What is expected ->
Write out each line of the records that has "skin" in it.

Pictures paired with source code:
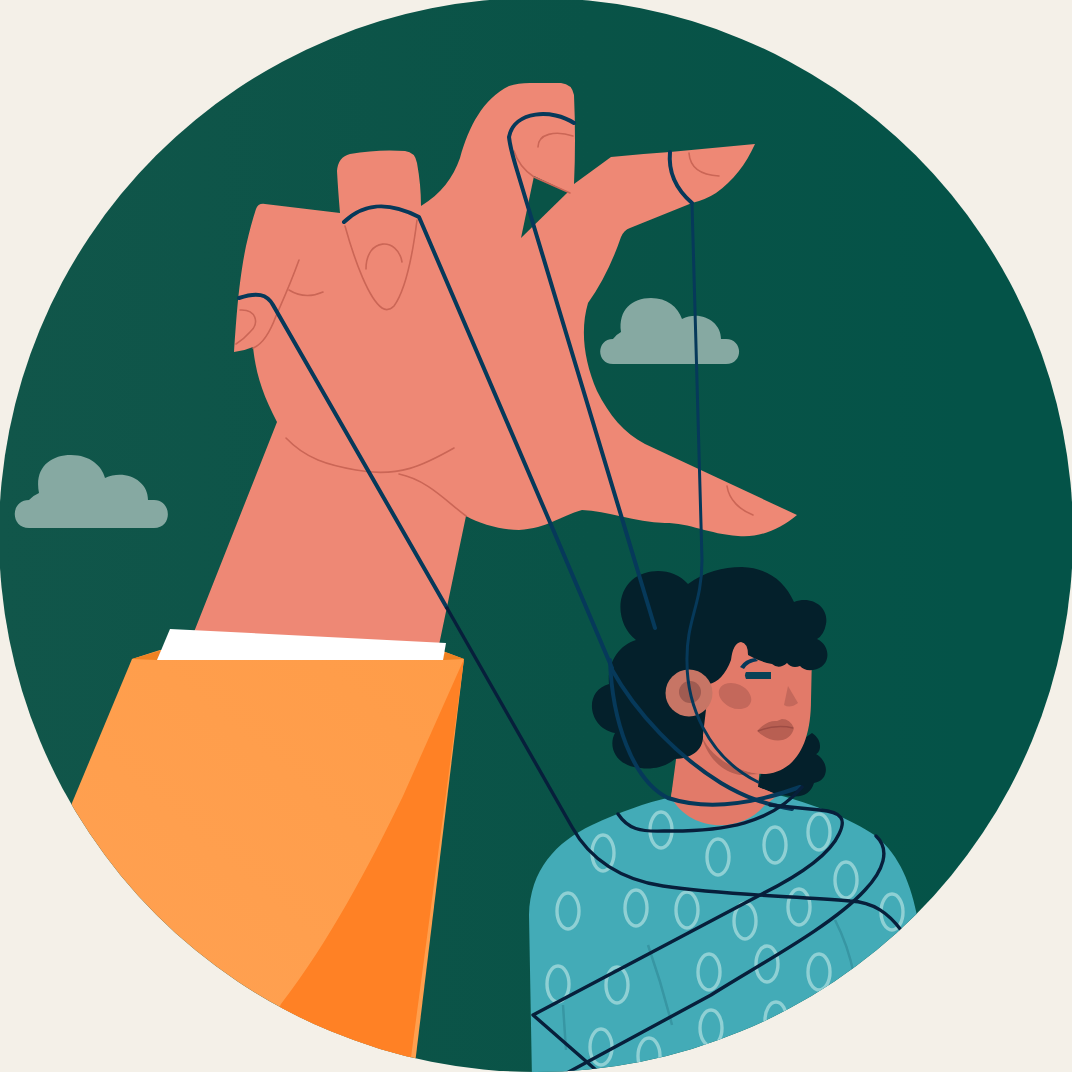
<!DOCTYPE html>
<html lang="en">
<head>
<meta charset="utf-8">
<title>Puppet strings</title>
<style>
:root {
  --paper: #f4f0e8;
  --green: #095347;
  --green-light: #11564a;
  --green-deep: #045348;
  --cloud: #86a9a2;
  --skin: #ee8875;
  --skin-face: #e27a69;
  --crease: #cb6656;
  --shade: #b85f52;
  --orange-light: #ffa254;
  --orange: #ff9c48;
  --orange-deep: #ff8125;
  --cuff: #ffffff;
  --hair: #04202b;
  --shirt: #43abb7;
  --shirt-ring: #8fd0d4;
  --string: #06395a;
  --string-dark: #071f3b;
}
html, body { margin: 0; background: var(--paper); }
body { width: 1072px; height: 1072px; overflow: hidden; }
svg { display: block; }
.cloud { fill: var(--cloud); }
.skin { fill: var(--skin); }
.crease { fill: none; stroke: var(--crease); stroke-width: 1.6; stroke-linecap: round; }
.string { fill: none; stroke: var(--string); stroke-width: 4; stroke-linecap: round; stroke-linejoin: round; }
.string.thin { stroke-width: 3; }
.string.dark { stroke: var(--string-dark); stroke-width: 3.4; }
.hair { fill: var(--hair); }
.ring { fill: none; stroke: var(--shirt-ring); stroke-width: 3.4; }
</style>
</head>
<body>
<svg width="1072" height="1072" viewBox="0 0 1072 1072" role="img" aria-label="A giant hand in an orange sleeve holds a woman by strings tied around her">
  <defs>
    <clipPath id="disc"><circle cx="536" cy="535" r="537"/></clipPath>
    <clipPath id="shirt-shape">
      <path id="shirt-outline" d="M532 1080L529 915C530 870 556 842 592 825C620 812 645 803 671 797C695 812 745 812 778 795C810 803 850 818 876 836C900 856 911 884 918 920L940 1080Z"/>
    </clipPath>
    <linearGradient id="backdrop" x1="0" x2="1" y1="0" y2="0">
      <stop offset="0" stop-color="var(--green-light)"/>
      <stop offset=".55" stop-color="var(--green)"/>
      <stop offset=".9" stop-color="var(--green-deep)"/>
    </linearGradient>
    <linearGradient id="sleeve-tone" x1="0" x2="1" y1="1" y2="0">
      <stop offset="0" stop-color="var(--orange-light)"/>
      <stop offset="1" stop-color="var(--orange)"/>
    </linearGradient>
    <ellipse id="ring" class="ring" rx="11" ry="18"/>
  </defs>

  <rect width="1072" height="1072" fill="var(--paper)"/>

  <g clip-path="url(#disc)">
    <rect id="sky" width="1072" height="1072" fill="url(#backdrop)"/>

    <g id="clouds" class="cloud">
      <path d="M29 528C10 528 10 500 29 500Q34 495 39 493C34 468 50 455 71 455C90 455 102 466 105 478C125 469 148 480 148 500H154C172 500 173 528 154 528Z"/>
      <path d="M613 364C596 364 596 339 613 339Q617 334 621 332C618 310 632 298 651 298C667 298 678 307 682 319C700 310 721 321 721 339H726C743 339 744 364 726 364Z"/>
    </g>

    <g id="sleeve">
      <path d="M132 659L160 650H440L464 659L414 1072H-30L72 803Z" fill="url(#sleeve-tone)"/>
      <path d="M464 659L408 1080L255 1060L281 1004C330 940 368 868 403 796Z" fill="var(--orange-deep)"/>
      <path d="M132 659L162 650L157 660ZM445 652L464 659L443 660Z" fill="#f08222"/>
    </g>

    <g id="hand">
      <path class="skin" d="M194 632L277 422C263 395 256 375 253 347Q244 351 234 352C236 325 238 285 246 246Q251 224 256 209Q258 203 265 204L340 213Q338 190 337 171Q338 157 350 154Q378 149 405 151Q415 152 417 163Q421 185 421 206C441 194 453 178 460 158C469 126 483 99 509 86Q518 83 530 83H561Q572 84 574 95Q576 140 574 184L611 157Q640 154 670 152L755 144C746 164 733 181 716 193Q705 200 692 203L630 228Q624 230 621 237Q608 275 588 303C580 330 584 361 597 391C609 415 624 433 645 444L797 515C780 529 760 538 738 536C709 534 690 523 665 523C635 522 607 511 582 510C560 516 548 528 519 530C502 530 480 524 466 516L439 645Z"/>
      <path d="M534 176L568 192L521 238Z" fill="var(--green)"/>
      <g class="crease">
        <path d="M299 260C290 285 283 300 276 316C269 335 261 345 253 348"/>
        <path d="M289 290Q305 300 323 292"/>
        <path d="M240 310C256 309 260 323 250 332Q244 339 236 344"/>
        <path d="M345 226C355 262 369 299 382 308Q388 312 394 306C407 288 413 252 417 220"/>
        <path d="M366 269C366 237 398 237 402 262"/>
        <path d="M538 147C538 134 555 130 573 136M514 151Q519 167 534 177L570 193"/>
        <path d="M689 153C690 168 700 175 719 176"/>
        <path d="M727 486C729 500 740 510 753 515"/>
      </g>
      <path class="crease" stroke-width="2" d="M286 438C306 459 328 465 356 470C399 478 424 465 454 448M399 474C428 480 447 502 466 516"/>
    </g>

    <path id="cuff" d="M170 629L446 643L443 660H157Z" fill="var(--cuff)"/>

    <g id="woman">
      <path id="back-hair" class="hair" d="M812 733C823 740 821 752 816 754C830 762 829 781 814 783C811 793 803 798 790 796L755 792L764 766Z"/>
      <path id="neck" d="M677 752L671 797C690 830 738 833 764 806L778 795L758 787L760 768L700 720Z" fill="var(--skin-face)"/>
      <use href="#shirt-outline" fill="var(--shirt)"/>
      <path id="neckline" d="M671 797C690 832 740 834 764 806L778 795L758 787V765L680 750Z" fill="var(--skin-face)"/>
      <path id="neck-shadow" d="M702 737C714 760 734 770 760 774L740 775C722 772 707 757 702 737Z" fill="var(--shade)"/>
      <path id="face" d="M690 672L735 640L812 655L811 700C811 745 795 771 766 774C738 774 712 756 701 730Z" fill="var(--skin-face)"/>
      <path id="hair" class="hair" d="M688 584C705 572 722 567 742 567C767 568 784 580 794 602C813 595 829 608 826 624Q824 635 817 639C832 646 831 668 813 670Q804 671 800 666Q792 669 787 663Q779 670 772 664Q760 662 748 655Q748 643 741 642Q733 643 731 660C726 674 717 683 709 684L703 735C704 750 691 759 675 759C663 769 648 770 634 767C615 763 608 746 615 733C588 728 583 691 609 684C607 663 619 645 636 640C617 625 615 595 632 580C648 567 674 568 688 584Z"/>
      <g id="ear">
        <circle cx="689" cy="693" r="23.5" fill="#c77565"/>
        <circle cx="690" cy="692" r="11" fill="#9f5b51"/>
      </g>
      <g id="features">
        <path d="M740 667Q745 659 755 658L758 661Q748 662 744 669Z" fill="var(--string)"/>
        <path d="M746 672H771V679H746Q744 675 746 672Z" fill="#0a4256"/>
        <ellipse cx="735" cy="696" rx="17" ry="12" transform="rotate(25 735 696)" fill="#c4685b"/>
        <path d="M788 686L798 703Q790 709 784 705Z" fill="#c4685b"/>
        <path d="M757 731Q767 720 777 721L782 719Q790 719 794 728C791 742 773 746 757 731Z" fill="var(--shade)"/>
        <path d="M758 731Q776 724 793 728" fill="none" stroke="#9e4c44" stroke-width="1.4"/>
      </g>
      <g id="shirt-pattern" clip-path="url(#shirt-shape)">
        <use href="#ring" x="603" y="853"/>
        <use href="#ring" x="661" y="830"/>
        <use href="#ring" x="718" y="857"/>
        <use href="#ring" x="775" y="845"/>
        <use href="#ring" x="819" y="832"/>
        <use href="#ring" x="568" y="911"/>
        <use href="#ring" x="636" y="908"/>
        <use href="#ring" x="687" y="910"/>
        <use href="#ring" x="745" y="921"/>
        <use href="#ring" x="799" y="907"/>
        <use href="#ring" x="846" y="880"/>
        <use href="#ring" x="892" y="912"/>
        <use href="#ring" x="558" y="984"/>
        <use href="#ring" x="617" y="985"/>
        <use href="#ring" x="709" y="972"/>
        <use href="#ring" x="767" y="964"/>
        <use href="#ring" x="819" y="972"/>
        <use href="#ring" x="601" y="1047"/>
        <use href="#ring" x="649" y="1056"/>
        <use href="#ring" x="711" y="1028"/>
        <use href="#ring" x="776" y="1020"/>
        <path d="M648 945Q662 985 672 1025M835 920Q848 945 854 975M563 1005L566 1050" fill="none" stroke="#3796a3" stroke-width="2.5"/>
      </g>
    </g>

    <g id="finger-strings">
      <path class="string" d="M239 298C257 292 267 294 273 305L447 608"/>
      <path class="string" d="M344 222C364 203 388 201 419 217L552 527L612 668"/>
      <path class="string" d="M574 123C553 109 514 110 509 137Q510 147 516 167L655 628"/>
      <path class="string" d="M670 152C668 173 677 190 692 203"/>
      <path class="string thin" d="M692 203L702 560C702 605 686 620 687 662C687 704 707 757 758 782"/>
    </g>

    <g id="body-strings">
      <path class="string dark" d="M447 608L572 827C590 860 622 880 663 886C724 895 790 896 850 901C874 902 889 914 901 930"/>
      <path class="string" d="M610 660C612 720 632 780 668 798C705 810 748 806 800 787"/>
      <path class="string" d="M611 668C637 715 679 757 721 783C746 798 765 804 792 809"/>
      <path class="string dark" d="M618 814C628 829 640 832 664 831C725 832 772 823 802 787"/>
      <path class="string dark" d="M770 805L820 810C843 812 846 820 839 834C829 856 794 878 762 894L533 1015L596 1070"/>
      <path class="string dark" d="M876 836C891 850 883 871 865 890C832 926 760 964 711 995L565 1074"/>
    </g>
  </g>
</svg>
</body>
</html>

Exercise output ->
  --skin: #ee8875;
  --skin-face: #e27a69;
.skin { fill: var(--skin); }
      <path class="skin" d="M194 632L277 422C263 395 256 375 253 347Q244 351 234 352C236 325 238 285 246 246Q251 224 256 209Q258 203 265 204L340 213Q338 190 337 171Q338 157 350 154Q378 149 405 151Q415 152 417 163Q421 185 421 206C441 194 453 178 460 158C469 126 483 99 509 86Q518 83 530 83H561Q572 84 574 95Q576 140 574 184L611 157Q640 154 670 152L755 144C746 164 733 181 716 193Q705 200 692 203L630 228Q624 230 621 237Q608 275 588 303C580 330 584 361 597 391C609 415 624 433 645 444L797 515C780 529 760 538 738 536C709 534 690 523 665 523C635 522 607 511 582 510C560 516 548 528 519 530C502 530 480 524 466 516L439 645Z"/>
      <path id="neck" d="M677 752L671 797C690 830 738 833 764 806L778 795L758 787L760 768L700 720Z" fill="var(--skin-face)"/>
      <path id="neckline" d="M671 797C690 832 740 834 764 806L778 795L758 787V765L680 750Z" fill="var(--skin-face)"/>
      <path id="face" d="M690 672L735 640L812 655L811 700C811 745 795 771 766 774C738 774 712 756 701 730Z" fill="var(--skin-face)"/>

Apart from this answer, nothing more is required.